Data shown →
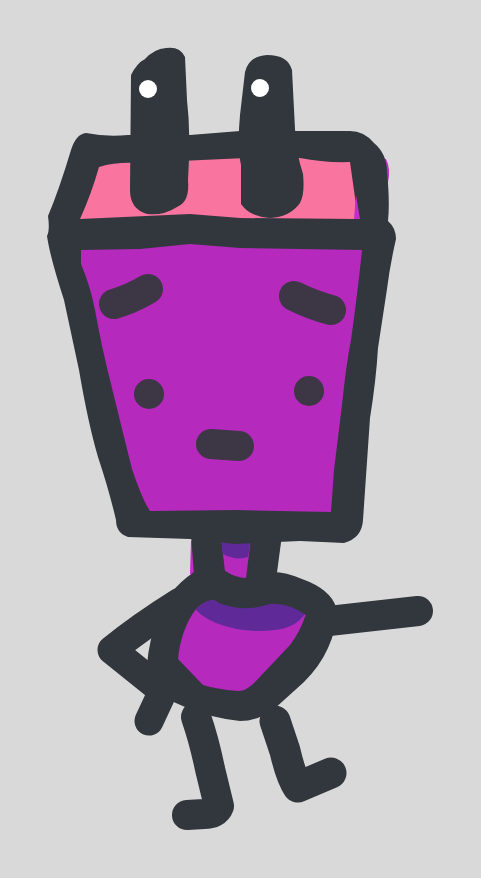
<!DOCTYPE html>
<html lang="en">
<head>
<meta charset="utf-8">
<title>Plug character</title>
<style>
:root {
  --backdrop: #d9d9d9;
  --ink: #32373d;
  --feature: #3d3645;
  --purple: #b529bd;
  --pink: #fa74a0;
  --shade: #5f2a98;
  --spill: #c22cc8;
  --white: #fff;
}
html, body { margin: 0; background: var(--backdrop); }
body { width: 481px; height: 878px; overflow: hidden; }
svg { display: block; }
.ink { fill: var(--ink); }
.limb { fill: none; stroke: var(--ink); stroke-linecap: round; stroke-linejoin: round; }
.feature { fill: var(--feature); }
.brow { fill: none; stroke: var(--feature); stroke-width: 30; stroke-linecap: round; }
.purple { fill: var(--purple); }
.pink { fill: var(--pink); }
.shade { fill: var(--shade); }
.spill { fill: var(--spill); }
.white { fill: var(--white); }
</style>
</head>
<body>
<svg width="481" height="878" viewBox="0 0 481 878" role="img" aria-label="Worried purple plug character with two prongs, one hand on its hip and the other arm pointing right">
  <defs>
    <clipPath id="torso-fill">
      <path d="M196 609Q204 601 213 600L285 600L306 614Q300 632 290 645L256 681Q247 691 238 691Q216 689 203 685L178 659Q181 629 196 609Z"/>
    </clipPath>
  </defs>

  <g id="legs" class="limb">
    <path stroke-width="30" d="M196 717Q204 740 210 769L219 806Q216 814 204 814L187 815"/>
    <path stroke-width="31" d="M275 721L285 751Q291 777 298 787L331 773"/>
  </g>

  <g id="arms" class="limb">
    <path stroke-width="29" d="M180 602Q140 627 112 650L163 691L149 721"/>
    <path stroke-width="30" d="M320 622L418 611"/>
  </g>

  <g id="neck">
    <path class="spill" d="M191 541H197L196 575L190 574Z"/>
    <path class="ink" d="M191 535H282L276 580L200 590L194 575Z"/>
    <path class="purple" d="M221 538H251L246 578Q236 578 225 571Z"/>
    <path class="shade" d="M221 538H251L248 557Q236 561 223 554Z"/>
  </g>

  <g id="torso">
    <path class="ink" d="M194 572Q207 566 224 570Q236 580 247 578L270 572Q284 571 302 579Q330 589 336 607Q338 626 328 648Q320 666 304 682L273 710Q257 721 240 721Q211 718 185 707L160 696Q147 684 147 665Q149 640 158 616Q168 590 194 572Z"/>
    <g clip-path="url(#torso-fill)">
      <path class="purple" d="M170 590H320V700H170Z"/>
      <path class="shade" d="M180 590H315V614H305Q295 628 275 630Q244 634 216 623Q199 616 190 603Z"/>
    </g>
    <path class="ink" d="M200 595Q210 596 219 603Q245 613 270 604Q286 602 306 615L316 590L210 584Z"/>
  </g>

  <g id="head">
    <path class="spill" d="M374 157L386 159Q391 169 388 182L380 215L372 200Z"/>
    <path class="ink" d="M86 133Q106 137 128 135L190 135L240 131L350 131Q364 131 374 143Q387 154 387 172Q390 202 388 221Q396 228 396 239Q390 265 387 289L378 348Q376 381 370 418L363 520Q362 538 344 543Q323 542 300 541L235 544L190 539L128 537Q116 533 116 520Q109 490 98 457Q88 423 79 370L64 300Q50 257 47 236Q50 230 48 216Q59 190 71 150Q76 134 86 133Z"/>
    <path class="pink" d="M99 167Q116 162 136 163L246 158L300 158Q325 163 350 162L358 219L240 218L190 214L80 219Q91 195 99 167Z"/>
    <path class="spill" d="M356 195L360 219H354Z"/>
    <path class="purple" d="M81 250L140 249L190 244L240 248L362 250Q358 290 351 340Q346 365 342 405L334 470L331 512L236 510L150 511Q142 499 132 469Q123 433 111 384Q102 349 95 310Q90 285 81 264Z"/>
  </g>

  <g id="prongs">
    <path class="ink" d="M131 75Q137 63 145 59Q154 49 166 48Q180 46 185 57L187 100Q191 135 188 180Q190 202 177 207Q163 216 147 214Q130 209 130 190Z"/>
    <path class="ink" d="M245 72Q249 56 267 55Q288 55 292 70L295 129Q296 153 303 174Q305 194 300 203Q290 217 270 218Q250 217 241 204L241 165Q237 148 240 115Z"/>
    <circle class="white" cx="148" cy="89" r="9"/>
    <circle class="white" cx="260" cy="88" r="9"/>
  </g>

  <g id="face">
    <path class="brow" d="M114 304Q131 299 148 289"/>
    <path class="brow" d="M294 296Q312 305 331 310"/>
    <circle class="feature" cx="149" cy="394" r="15"/>
    <circle class="feature" cx="309" cy="391" r="15"/>
    <path class="brow" d="M211 444L239 446"/>
  </g>
</svg>
</body>
</html>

Task item → Apart from the pictures, the whole listing should be reproduced exactly.

Task solution →
<!DOCTYPE html>
<html lang="en">
<head>
<meta charset="utf-8">
<title>Plug character</title>
<style>
:root {
  --backdrop: #d9d9d9;
  --ink: #32373d;
  --feature: #3d3645;
  --purple: #b529bd;
  --pink: #fa74a0;
  --shade: #5f2a98;
  --spill: #c22cc8;
  --white: #fff;
}
html, body { margin: 0; background: var(--backdrop); }
body { width: 481px; height: 878px; overflow: hidden; }
svg { display: block; }
.ink { fill: var(--ink); }
.limb { fill: none; stroke: var(--ink); stroke-linecap: round; stroke-linejoin: round; }
.feature { fill: var(--feature); }
.brow { fill: none; stroke: var(--feature); stroke-width: 30; stroke-linecap: round; }
.purple { fill: var(--purple); }
.pink { fill: var(--pink); }
.shade { fill: var(--shade); }
.spill { fill: var(--spill); }
.white { fill: var(--white); }
</style>
</head>
<body>
<svg width="481" height="878" viewBox="0 0 481 878" role="img" aria-label="Worried purple plug character with two prongs, one hand on its hip and the other arm pointing right">
  <defs>
    <clipPath id="torso-fill">
      <path d="M196 609Q204 601 213 600L285 600L306 614Q300 632 290 645L256 681Q247 691 238 691Q216 689 203 685L178 659Q181 629 196 609Z"/>
    </clipPath>
  </defs>

  <g id="legs" class="limb">
    <path stroke-width="30" d="M196 717Q204 740 210 769L219 806Q216 814 204 814L187 815"/>
    <path stroke-width="31" d="M275 721L285 751Q291 777 298 787L331 773"/>
  </g>

  <g id="arms" class="limb">
    <path stroke-width="29" d="M180 602Q140 627 112 650L163 691L149 721"/>
    <path stroke-width="30" d="M320 622L418 611"/>
  </g>

  <g id="neck">
    <path class="spill" d="M191 541H197L196 575L190 574Z"/>
    <path class="ink" d="M191 535H282L276 580L200 590L194 575Z"/>
    <path class="purple" d="M221 538H251L246 578Q236 578 225 571Z"/>
    <path class="shade" d="M221 538H251L248 557Q236 561 223 554Z"/>
  </g>

  <g id="torso">
    <path class="ink" d="M194 572Q207 566 224 570Q236 580 247 578L270 572Q284 571 302 579Q330 589 336 607Q338 626 328 648Q320 666 304 682L273 710Q257 721 240 721Q211 718 185 707L160 696Q147 684 147 665Q149 640 158 616Q168 590 194 572Z"/>
    <g clip-path="url(#torso-fill)">
      <path class="purple" d="M170 590H320V700H170Z"/>
      <path class="shade" d="M180 590H315V614H305Q295 628 275 630Q244 634 216 623Q199 616 190 603Z"/>
    </g>
    <path class="ink" d="M200 595Q210 596 219 603Q245 613 270 604Q286 602 306 615L316 590L210 584Z"/>
  </g>

  <g id="head">
    <path class="spill" d="M374 157L386 159Q391 169 388 182L380 215L372 200Z"/>
    <path class="ink" d="M86 133Q106 137 128 135L190 135L240 131L350 131Q364 131 374 143Q387 154 387 172Q390 202 388 221Q396 228 396 239Q390 265 387 289L378 348Q376 381 370 418L363 520Q362 538 344 543Q323 542 300 541L235 544L190 539L128 537Q116 533 116 520Q109 490 98 457Q88 423 79 370L64 300Q50 257 47 236Q50 230 48 216Q59 190 71 150Q76 134 86 133Z"/>
    <path class="pink" d="M99 167Q116 162 136 163L246 158L300 158Q325 163 350 162L358 219L240 218L190 214L80 219Q91 195 99 167Z"/>
    <path class="spill" d="M356 195L360 219H354Z"/>
    <path class="purple" d="M81 250L140 249L190 244L240 248L362 250Q358 290 351 340Q346 365 342 405L334 470L331 512L236 510L150 511Q142 499 132 469Q123 433 111 384Q102 349 95 310Q90 285 81 264Z"/>
  </g>

  <g id="prongs">
    <path class="ink" d="M131 75Q137 63 145 59Q154 49 166 48Q180 46 185 57L187 100Q191 135 188 180Q190 202 177 207Q163 216 147 214Q130 209 130 190Z"/>
    <path class="ink" d="M245 72Q249 56 267 55Q288 55 292 70L295 129Q296 153 303 174Q305 194 300 203Q290 217 270 218Q250 217 241 204L241 165Q237 148 240 115Z"/>
    <circle class="white" cx="148" cy="89" r="9"/>
    <circle class="white" cx="260" cy="88" r="9"/>
  </g>

  <g id="face">
    <path class="brow" d="M114 304Q131 299 148 289"/>
    <path class="brow" d="M294 296Q312 305 331 310"/>
    <circle class="feature" cx="149" cy="394" r="15"/>
    <circle class="feature" cx="309" cy="391" r="15"/>
    <path class="brow" d="M211 444L239 446"/>
  </g>
</svg>
</body>
</html>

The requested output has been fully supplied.